Nothing below is to be printed except the lines between the line holding "282L444 288L440 298L431" and the line holding "229C246 216 257", inclusive, each exactly as it appears.

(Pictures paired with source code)
- Opening Delimiter -
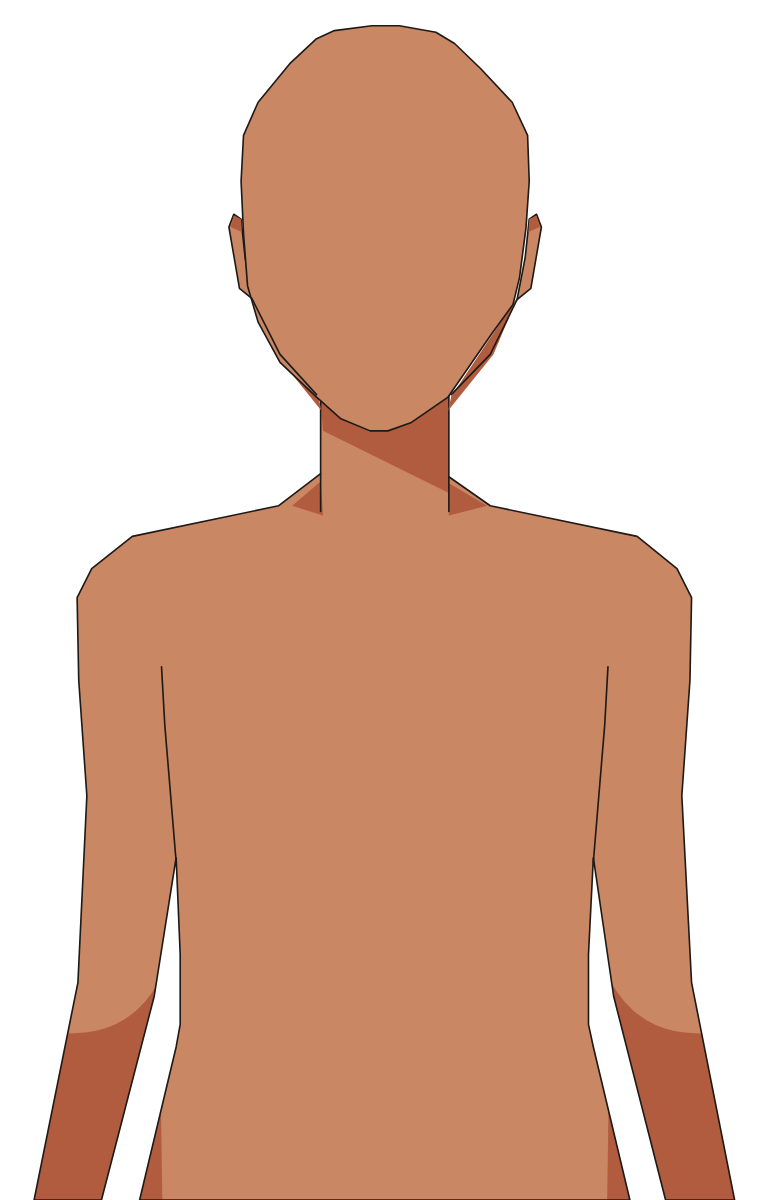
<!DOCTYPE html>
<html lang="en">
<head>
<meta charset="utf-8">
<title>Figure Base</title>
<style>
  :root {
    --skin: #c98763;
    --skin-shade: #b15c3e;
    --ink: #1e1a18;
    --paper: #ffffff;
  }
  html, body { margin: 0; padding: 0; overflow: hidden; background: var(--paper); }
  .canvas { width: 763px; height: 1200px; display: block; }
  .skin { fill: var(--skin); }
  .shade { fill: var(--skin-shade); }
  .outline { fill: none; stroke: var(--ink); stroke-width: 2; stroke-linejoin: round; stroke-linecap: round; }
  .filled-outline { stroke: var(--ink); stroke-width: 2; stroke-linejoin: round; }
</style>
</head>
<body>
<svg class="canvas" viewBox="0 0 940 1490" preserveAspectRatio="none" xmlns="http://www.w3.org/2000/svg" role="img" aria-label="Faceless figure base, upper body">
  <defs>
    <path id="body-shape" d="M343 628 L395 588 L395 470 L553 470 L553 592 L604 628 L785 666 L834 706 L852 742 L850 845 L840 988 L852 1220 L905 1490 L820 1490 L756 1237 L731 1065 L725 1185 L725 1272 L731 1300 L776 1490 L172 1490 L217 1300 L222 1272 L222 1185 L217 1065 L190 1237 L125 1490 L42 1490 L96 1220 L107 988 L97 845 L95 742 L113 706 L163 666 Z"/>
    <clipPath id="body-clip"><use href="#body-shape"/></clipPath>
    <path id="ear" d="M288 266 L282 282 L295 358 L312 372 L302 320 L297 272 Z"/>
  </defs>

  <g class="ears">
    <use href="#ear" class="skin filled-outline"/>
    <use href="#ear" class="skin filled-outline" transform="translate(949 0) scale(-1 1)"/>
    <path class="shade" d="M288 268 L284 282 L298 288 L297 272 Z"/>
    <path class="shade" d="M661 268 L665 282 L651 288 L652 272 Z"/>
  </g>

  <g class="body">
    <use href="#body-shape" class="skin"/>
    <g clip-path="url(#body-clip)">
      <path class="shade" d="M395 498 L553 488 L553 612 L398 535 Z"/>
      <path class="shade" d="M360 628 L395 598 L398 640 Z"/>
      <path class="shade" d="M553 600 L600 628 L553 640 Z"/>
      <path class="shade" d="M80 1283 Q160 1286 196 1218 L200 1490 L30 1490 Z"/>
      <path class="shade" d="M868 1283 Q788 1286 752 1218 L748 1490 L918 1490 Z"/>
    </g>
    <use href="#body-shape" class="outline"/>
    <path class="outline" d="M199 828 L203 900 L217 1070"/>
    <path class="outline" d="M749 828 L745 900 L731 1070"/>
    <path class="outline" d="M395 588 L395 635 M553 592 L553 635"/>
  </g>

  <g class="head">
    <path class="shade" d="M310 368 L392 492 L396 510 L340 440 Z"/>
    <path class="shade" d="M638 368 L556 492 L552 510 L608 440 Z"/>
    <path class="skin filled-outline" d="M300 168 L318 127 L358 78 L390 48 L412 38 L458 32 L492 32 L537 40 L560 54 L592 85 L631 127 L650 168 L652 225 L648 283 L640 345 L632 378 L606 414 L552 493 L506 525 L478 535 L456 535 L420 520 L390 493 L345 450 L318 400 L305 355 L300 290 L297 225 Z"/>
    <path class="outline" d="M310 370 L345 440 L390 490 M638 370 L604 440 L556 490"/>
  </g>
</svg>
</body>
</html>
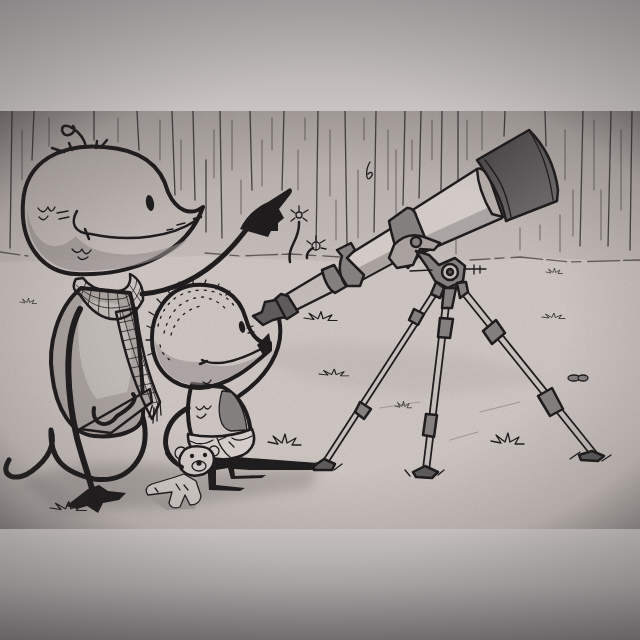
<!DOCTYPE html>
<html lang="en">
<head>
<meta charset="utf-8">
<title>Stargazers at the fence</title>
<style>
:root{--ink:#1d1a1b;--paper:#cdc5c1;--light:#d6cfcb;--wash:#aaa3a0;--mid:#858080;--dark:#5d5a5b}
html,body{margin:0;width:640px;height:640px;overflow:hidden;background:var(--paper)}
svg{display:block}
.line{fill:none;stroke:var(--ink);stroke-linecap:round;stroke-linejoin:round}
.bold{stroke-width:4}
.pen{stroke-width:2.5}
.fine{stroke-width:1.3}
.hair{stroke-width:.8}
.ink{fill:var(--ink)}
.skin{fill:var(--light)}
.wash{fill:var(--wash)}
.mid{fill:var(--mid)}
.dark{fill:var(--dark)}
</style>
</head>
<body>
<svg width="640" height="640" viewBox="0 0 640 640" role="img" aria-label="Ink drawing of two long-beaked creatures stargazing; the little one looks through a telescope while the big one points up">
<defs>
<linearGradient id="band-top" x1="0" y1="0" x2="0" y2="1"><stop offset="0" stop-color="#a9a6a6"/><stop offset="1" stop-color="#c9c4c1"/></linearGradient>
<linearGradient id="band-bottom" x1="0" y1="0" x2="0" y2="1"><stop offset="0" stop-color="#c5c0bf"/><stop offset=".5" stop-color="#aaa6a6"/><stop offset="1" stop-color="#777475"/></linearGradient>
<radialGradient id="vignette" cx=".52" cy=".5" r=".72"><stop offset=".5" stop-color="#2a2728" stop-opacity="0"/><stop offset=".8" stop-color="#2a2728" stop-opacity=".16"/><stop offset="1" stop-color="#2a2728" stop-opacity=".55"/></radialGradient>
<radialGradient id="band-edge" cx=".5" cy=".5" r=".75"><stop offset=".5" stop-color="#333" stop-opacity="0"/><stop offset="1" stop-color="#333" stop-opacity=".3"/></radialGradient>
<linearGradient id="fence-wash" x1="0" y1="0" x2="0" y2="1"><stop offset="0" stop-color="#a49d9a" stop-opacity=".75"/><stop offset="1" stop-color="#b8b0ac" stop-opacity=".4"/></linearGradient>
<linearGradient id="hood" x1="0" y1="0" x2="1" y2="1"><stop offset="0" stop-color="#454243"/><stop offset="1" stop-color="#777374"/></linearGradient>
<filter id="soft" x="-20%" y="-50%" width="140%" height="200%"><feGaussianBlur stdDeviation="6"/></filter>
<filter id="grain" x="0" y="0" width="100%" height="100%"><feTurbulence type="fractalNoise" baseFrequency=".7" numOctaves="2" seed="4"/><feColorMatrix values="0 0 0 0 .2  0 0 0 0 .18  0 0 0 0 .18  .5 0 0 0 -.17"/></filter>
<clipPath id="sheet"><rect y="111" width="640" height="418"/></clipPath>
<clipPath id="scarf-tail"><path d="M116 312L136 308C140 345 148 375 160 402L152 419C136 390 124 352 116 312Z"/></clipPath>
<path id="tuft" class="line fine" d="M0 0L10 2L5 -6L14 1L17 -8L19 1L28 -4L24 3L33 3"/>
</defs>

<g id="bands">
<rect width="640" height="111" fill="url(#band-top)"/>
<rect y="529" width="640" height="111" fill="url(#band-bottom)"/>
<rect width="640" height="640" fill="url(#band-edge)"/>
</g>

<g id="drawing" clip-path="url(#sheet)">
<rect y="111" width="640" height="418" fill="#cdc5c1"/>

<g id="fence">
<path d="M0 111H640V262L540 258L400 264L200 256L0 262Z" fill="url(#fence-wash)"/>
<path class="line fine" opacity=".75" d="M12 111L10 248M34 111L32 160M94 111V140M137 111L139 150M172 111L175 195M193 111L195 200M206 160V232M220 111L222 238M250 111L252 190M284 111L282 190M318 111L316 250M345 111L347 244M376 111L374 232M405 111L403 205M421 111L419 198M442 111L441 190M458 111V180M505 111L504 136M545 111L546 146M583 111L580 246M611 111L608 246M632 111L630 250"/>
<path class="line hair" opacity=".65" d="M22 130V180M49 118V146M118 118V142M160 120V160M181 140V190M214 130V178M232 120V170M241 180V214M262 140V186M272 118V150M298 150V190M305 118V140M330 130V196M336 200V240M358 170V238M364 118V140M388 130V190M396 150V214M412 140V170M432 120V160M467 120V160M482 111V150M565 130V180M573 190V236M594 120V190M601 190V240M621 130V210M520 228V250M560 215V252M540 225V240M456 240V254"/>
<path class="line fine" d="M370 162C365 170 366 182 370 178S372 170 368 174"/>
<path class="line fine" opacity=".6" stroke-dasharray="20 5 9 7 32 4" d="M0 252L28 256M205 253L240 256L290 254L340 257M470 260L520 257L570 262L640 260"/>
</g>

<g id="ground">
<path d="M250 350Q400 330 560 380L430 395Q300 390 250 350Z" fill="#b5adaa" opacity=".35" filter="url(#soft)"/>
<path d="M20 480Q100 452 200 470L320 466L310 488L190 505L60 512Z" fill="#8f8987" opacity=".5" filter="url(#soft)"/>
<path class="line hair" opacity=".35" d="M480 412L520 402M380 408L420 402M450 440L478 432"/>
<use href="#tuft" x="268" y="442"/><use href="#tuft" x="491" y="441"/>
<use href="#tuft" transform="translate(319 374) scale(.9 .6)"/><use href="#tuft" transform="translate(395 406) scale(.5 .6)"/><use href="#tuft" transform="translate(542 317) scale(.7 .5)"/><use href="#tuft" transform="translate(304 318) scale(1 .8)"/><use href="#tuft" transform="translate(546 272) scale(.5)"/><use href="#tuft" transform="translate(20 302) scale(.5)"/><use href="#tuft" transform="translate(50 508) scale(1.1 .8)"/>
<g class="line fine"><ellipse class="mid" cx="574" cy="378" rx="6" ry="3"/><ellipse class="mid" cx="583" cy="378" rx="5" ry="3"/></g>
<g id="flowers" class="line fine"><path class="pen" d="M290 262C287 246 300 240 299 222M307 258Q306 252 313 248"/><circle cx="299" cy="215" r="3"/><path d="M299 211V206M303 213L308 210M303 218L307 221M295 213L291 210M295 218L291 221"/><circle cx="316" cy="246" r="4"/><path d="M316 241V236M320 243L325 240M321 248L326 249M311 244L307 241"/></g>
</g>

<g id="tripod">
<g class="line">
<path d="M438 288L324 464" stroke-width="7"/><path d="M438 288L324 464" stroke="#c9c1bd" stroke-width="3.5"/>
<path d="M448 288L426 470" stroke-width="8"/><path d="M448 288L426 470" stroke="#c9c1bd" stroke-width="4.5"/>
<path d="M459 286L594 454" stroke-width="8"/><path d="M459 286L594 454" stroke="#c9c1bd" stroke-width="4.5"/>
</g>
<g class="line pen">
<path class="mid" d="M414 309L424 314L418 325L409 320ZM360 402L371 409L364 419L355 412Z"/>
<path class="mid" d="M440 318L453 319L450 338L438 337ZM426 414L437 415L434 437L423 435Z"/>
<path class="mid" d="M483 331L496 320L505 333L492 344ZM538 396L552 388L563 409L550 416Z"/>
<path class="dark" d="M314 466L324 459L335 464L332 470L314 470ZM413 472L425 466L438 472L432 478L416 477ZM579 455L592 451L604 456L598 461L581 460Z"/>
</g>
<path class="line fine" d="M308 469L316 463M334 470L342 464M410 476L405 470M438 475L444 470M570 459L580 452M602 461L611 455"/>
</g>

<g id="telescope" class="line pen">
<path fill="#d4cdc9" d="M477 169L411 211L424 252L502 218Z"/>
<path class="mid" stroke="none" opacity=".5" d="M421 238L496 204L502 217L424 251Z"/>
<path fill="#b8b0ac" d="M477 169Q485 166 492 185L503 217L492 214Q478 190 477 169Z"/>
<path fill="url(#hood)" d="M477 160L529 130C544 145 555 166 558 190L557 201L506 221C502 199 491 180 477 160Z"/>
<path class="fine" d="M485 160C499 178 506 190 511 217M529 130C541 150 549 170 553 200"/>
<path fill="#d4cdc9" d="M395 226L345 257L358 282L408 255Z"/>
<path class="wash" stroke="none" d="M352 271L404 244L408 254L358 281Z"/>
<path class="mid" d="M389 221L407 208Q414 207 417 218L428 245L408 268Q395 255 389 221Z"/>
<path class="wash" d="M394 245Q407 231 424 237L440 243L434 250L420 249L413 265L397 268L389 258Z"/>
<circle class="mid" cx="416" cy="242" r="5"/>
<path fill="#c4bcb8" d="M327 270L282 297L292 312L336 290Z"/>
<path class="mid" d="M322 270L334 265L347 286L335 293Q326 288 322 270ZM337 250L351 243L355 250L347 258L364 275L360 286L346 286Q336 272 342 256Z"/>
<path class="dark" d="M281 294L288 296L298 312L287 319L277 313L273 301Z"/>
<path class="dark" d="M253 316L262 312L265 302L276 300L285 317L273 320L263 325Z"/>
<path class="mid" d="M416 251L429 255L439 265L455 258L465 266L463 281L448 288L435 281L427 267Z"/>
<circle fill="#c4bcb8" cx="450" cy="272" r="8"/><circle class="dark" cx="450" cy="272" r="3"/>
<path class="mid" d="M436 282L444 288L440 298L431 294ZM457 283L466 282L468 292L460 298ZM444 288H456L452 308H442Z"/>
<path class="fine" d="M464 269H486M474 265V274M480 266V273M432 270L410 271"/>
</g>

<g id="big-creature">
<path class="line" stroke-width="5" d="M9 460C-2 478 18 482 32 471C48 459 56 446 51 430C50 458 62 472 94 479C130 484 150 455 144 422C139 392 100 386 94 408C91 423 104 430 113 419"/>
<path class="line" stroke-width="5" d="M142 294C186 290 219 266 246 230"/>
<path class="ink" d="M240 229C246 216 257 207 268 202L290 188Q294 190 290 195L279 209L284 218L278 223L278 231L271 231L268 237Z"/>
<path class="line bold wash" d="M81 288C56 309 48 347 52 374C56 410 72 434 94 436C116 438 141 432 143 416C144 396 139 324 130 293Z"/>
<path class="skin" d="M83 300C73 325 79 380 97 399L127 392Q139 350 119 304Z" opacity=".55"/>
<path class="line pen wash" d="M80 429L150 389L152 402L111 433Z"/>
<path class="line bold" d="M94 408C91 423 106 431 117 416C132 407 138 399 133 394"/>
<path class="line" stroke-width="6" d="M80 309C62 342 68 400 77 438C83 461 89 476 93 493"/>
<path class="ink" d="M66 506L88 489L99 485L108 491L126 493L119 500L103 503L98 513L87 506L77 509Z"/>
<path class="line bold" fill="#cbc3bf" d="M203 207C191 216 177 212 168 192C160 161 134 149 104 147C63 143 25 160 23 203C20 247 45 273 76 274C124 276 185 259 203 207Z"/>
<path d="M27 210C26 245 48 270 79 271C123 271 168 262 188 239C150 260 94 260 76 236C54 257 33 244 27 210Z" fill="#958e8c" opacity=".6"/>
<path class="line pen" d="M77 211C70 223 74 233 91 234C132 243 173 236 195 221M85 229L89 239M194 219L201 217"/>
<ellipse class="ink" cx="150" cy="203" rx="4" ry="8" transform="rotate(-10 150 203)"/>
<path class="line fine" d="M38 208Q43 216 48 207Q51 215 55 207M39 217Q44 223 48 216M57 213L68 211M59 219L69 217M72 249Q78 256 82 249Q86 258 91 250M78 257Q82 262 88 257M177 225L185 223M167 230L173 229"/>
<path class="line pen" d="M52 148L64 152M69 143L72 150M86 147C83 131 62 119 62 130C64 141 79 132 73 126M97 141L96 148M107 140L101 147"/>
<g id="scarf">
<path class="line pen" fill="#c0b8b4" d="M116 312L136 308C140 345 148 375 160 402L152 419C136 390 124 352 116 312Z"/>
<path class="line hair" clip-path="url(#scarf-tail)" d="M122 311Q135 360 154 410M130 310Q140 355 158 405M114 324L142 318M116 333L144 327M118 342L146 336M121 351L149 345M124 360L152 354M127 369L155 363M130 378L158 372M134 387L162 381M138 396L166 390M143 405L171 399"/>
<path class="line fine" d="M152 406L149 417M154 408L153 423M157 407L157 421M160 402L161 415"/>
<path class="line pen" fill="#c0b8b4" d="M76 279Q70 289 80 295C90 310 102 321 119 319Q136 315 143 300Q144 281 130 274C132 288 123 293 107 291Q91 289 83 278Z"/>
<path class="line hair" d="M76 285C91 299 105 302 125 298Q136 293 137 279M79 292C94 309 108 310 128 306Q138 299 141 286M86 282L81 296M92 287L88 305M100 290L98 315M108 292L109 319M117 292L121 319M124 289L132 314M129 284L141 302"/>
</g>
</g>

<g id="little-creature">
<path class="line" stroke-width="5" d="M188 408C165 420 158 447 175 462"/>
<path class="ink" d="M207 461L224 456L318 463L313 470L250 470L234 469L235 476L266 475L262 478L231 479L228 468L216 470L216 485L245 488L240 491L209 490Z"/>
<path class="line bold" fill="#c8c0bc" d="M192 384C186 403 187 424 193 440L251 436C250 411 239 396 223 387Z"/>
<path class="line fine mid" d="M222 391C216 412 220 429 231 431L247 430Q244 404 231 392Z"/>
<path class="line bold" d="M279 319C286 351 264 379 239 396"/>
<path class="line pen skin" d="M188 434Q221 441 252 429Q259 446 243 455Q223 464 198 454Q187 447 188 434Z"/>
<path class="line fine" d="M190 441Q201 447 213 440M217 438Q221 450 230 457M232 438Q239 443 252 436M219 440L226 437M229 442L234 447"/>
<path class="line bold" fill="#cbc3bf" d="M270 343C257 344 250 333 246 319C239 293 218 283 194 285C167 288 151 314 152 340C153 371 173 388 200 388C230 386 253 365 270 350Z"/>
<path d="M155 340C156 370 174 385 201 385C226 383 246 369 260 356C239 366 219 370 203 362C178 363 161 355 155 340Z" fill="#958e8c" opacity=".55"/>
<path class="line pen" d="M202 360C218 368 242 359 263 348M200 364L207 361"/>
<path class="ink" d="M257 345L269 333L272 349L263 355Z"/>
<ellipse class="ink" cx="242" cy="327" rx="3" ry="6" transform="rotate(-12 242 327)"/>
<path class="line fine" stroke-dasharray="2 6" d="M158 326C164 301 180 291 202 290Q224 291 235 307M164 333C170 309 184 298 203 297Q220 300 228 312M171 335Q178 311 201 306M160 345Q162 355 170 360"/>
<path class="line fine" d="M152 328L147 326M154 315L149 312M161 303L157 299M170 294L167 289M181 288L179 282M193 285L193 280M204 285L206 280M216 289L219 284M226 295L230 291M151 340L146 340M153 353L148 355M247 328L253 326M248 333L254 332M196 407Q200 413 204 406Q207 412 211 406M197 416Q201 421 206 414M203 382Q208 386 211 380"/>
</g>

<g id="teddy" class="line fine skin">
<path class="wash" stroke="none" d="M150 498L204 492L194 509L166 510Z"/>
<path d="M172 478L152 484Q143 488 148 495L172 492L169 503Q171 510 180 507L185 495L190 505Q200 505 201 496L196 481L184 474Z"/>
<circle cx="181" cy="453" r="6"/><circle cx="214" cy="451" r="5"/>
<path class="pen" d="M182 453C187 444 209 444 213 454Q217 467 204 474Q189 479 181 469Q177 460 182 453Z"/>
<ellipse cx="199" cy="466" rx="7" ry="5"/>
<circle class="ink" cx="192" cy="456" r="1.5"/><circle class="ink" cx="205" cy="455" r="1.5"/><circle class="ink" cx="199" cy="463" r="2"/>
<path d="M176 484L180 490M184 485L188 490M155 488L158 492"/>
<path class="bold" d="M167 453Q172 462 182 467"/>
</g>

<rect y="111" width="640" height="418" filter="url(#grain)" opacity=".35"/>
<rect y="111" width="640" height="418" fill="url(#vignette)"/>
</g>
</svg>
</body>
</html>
- Closing Delimiter -
> _COMPLETED TASK_:
<path class="mid" d="M436 282L444 288L440 298L431 294ZM457 283L466 282L468 292L460 298ZM444 288H456L452 308H442Z"/>
<path class="fine" d="M464 269H486M474 265V274M480 266V273M432 270L410 271"/>
</g>

<g id="big-creature">
<path class="line" stroke-width="5" d="M9 460C-2 478 18 482 32 471C48 459 56 446 51 430C50 458 62 472 94 479C130 484 150 455 144 422C139 392 100 386 94 408C91 423 104 430 113 419"/>
<path class="line" stroke-width="5" d="M142 294C186 290 219 266 246 230"/>
<path class="ink" d="M240 229C246 216 257 207 268 202L290 188Q294 190 290 195L279 209L284 218L278 223L278 231L271 231L268 237Z"/>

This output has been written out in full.